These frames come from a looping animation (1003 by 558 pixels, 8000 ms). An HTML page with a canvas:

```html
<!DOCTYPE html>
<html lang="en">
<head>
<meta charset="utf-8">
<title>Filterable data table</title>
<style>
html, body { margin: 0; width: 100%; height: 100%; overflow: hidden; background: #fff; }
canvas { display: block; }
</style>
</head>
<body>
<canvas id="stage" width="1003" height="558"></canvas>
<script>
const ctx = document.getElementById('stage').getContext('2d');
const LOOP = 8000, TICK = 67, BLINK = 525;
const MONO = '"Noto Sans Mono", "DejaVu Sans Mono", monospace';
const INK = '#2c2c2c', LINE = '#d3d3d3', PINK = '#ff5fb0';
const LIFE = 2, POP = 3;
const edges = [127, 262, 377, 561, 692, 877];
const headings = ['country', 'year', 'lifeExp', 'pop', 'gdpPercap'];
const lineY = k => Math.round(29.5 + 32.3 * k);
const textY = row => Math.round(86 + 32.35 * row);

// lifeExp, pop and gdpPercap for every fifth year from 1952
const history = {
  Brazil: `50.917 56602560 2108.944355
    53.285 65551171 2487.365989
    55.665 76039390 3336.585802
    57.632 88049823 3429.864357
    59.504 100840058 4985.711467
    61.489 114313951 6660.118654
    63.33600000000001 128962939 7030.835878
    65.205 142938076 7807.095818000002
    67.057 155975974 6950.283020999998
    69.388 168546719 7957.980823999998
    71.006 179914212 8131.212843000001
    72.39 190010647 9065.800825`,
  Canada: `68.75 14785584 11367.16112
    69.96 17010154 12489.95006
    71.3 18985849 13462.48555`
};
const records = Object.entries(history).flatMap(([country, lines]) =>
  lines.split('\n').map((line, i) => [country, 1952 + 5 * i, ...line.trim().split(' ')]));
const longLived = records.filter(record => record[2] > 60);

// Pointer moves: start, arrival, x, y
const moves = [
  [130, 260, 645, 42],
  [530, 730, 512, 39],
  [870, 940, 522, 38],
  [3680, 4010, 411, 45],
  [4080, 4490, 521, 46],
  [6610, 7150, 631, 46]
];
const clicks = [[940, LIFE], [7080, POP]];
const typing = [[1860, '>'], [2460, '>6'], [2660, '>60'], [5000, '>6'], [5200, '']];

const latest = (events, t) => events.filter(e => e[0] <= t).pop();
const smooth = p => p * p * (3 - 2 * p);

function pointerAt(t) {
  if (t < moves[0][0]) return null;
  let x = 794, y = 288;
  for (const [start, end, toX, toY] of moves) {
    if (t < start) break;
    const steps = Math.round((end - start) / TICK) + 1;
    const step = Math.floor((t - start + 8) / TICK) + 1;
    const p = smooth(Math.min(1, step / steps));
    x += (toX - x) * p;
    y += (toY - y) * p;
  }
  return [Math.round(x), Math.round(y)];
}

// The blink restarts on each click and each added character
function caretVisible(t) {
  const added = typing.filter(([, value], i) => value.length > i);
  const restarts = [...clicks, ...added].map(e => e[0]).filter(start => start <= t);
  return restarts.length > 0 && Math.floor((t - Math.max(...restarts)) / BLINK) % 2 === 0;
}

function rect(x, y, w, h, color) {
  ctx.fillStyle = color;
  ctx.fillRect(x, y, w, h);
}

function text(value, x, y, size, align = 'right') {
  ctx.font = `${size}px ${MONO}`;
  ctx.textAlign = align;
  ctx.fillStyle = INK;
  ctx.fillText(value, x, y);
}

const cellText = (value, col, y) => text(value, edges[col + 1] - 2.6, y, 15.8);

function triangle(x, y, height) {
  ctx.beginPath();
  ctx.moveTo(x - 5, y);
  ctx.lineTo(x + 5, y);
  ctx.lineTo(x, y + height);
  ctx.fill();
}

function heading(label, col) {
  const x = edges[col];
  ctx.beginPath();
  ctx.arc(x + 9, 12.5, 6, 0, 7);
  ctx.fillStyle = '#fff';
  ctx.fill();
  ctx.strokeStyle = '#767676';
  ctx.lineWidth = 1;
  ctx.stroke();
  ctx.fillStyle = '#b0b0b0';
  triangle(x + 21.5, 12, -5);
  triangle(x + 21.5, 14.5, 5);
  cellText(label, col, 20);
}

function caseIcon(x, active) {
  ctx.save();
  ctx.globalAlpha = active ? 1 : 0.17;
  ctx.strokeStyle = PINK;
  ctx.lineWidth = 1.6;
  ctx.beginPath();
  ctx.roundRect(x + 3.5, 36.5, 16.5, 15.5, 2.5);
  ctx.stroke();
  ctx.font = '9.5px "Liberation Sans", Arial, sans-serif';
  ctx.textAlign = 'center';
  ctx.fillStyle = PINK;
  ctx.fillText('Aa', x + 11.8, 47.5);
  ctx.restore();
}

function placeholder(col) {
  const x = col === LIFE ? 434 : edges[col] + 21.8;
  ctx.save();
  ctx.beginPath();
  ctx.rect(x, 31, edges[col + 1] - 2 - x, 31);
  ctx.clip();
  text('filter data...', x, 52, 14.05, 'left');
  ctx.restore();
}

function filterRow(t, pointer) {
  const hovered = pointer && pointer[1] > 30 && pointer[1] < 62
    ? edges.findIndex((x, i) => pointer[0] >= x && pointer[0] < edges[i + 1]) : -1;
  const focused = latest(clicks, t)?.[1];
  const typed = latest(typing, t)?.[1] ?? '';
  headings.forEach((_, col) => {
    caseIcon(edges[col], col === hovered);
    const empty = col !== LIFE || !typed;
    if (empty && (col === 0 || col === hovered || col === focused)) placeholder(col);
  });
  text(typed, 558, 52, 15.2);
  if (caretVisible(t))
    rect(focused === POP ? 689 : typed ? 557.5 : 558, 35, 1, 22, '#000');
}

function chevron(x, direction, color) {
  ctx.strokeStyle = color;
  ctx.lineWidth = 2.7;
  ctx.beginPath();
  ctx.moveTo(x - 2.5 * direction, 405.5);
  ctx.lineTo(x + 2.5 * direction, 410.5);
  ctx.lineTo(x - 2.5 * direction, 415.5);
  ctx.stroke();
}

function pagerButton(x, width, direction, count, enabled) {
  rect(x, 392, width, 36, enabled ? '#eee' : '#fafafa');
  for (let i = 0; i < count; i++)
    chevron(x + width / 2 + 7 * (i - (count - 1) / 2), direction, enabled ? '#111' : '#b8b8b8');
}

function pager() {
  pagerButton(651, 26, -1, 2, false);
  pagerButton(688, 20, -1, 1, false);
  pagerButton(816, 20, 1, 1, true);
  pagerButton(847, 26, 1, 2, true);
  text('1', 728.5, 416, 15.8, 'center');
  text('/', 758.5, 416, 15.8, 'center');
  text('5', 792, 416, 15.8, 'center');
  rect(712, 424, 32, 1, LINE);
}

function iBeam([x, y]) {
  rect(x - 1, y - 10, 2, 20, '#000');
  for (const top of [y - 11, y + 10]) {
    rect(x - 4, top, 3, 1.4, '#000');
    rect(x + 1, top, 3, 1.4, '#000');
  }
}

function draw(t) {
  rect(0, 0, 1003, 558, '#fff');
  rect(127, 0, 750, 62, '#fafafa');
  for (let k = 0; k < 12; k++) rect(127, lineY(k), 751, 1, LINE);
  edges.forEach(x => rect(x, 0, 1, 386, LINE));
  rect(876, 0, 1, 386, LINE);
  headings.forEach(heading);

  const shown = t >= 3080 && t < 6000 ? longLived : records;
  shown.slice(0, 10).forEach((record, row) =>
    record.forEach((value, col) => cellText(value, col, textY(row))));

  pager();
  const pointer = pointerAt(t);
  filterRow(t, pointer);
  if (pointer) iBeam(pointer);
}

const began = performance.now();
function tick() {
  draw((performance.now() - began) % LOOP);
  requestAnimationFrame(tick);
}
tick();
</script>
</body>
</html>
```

# [WHAT TO DO]
Where a line of the data contains "edges", copy that line.

# [RESULT BELOW]
const edges = [127, 262, 377, 561, 692, 877];
const cellText = (value, col, y) => text(value, edges[col + 1] - 2.6, y, 15.8);
  const x = edges[col];
  const x = col === LIFE ? 434 : edges[col] + 21.8;
  ctx.rect(x, 31, edges[col + 1] - 2 - x, 31);
    ? edges.findIndex((x, i) => pointer[0] >= x && pointer[0] < edges[i + 1]) : -1;
    caseIcon(edges[col], col === hovered);
  edges.forEach(x => rect(x, 0, 1, 386, LINE));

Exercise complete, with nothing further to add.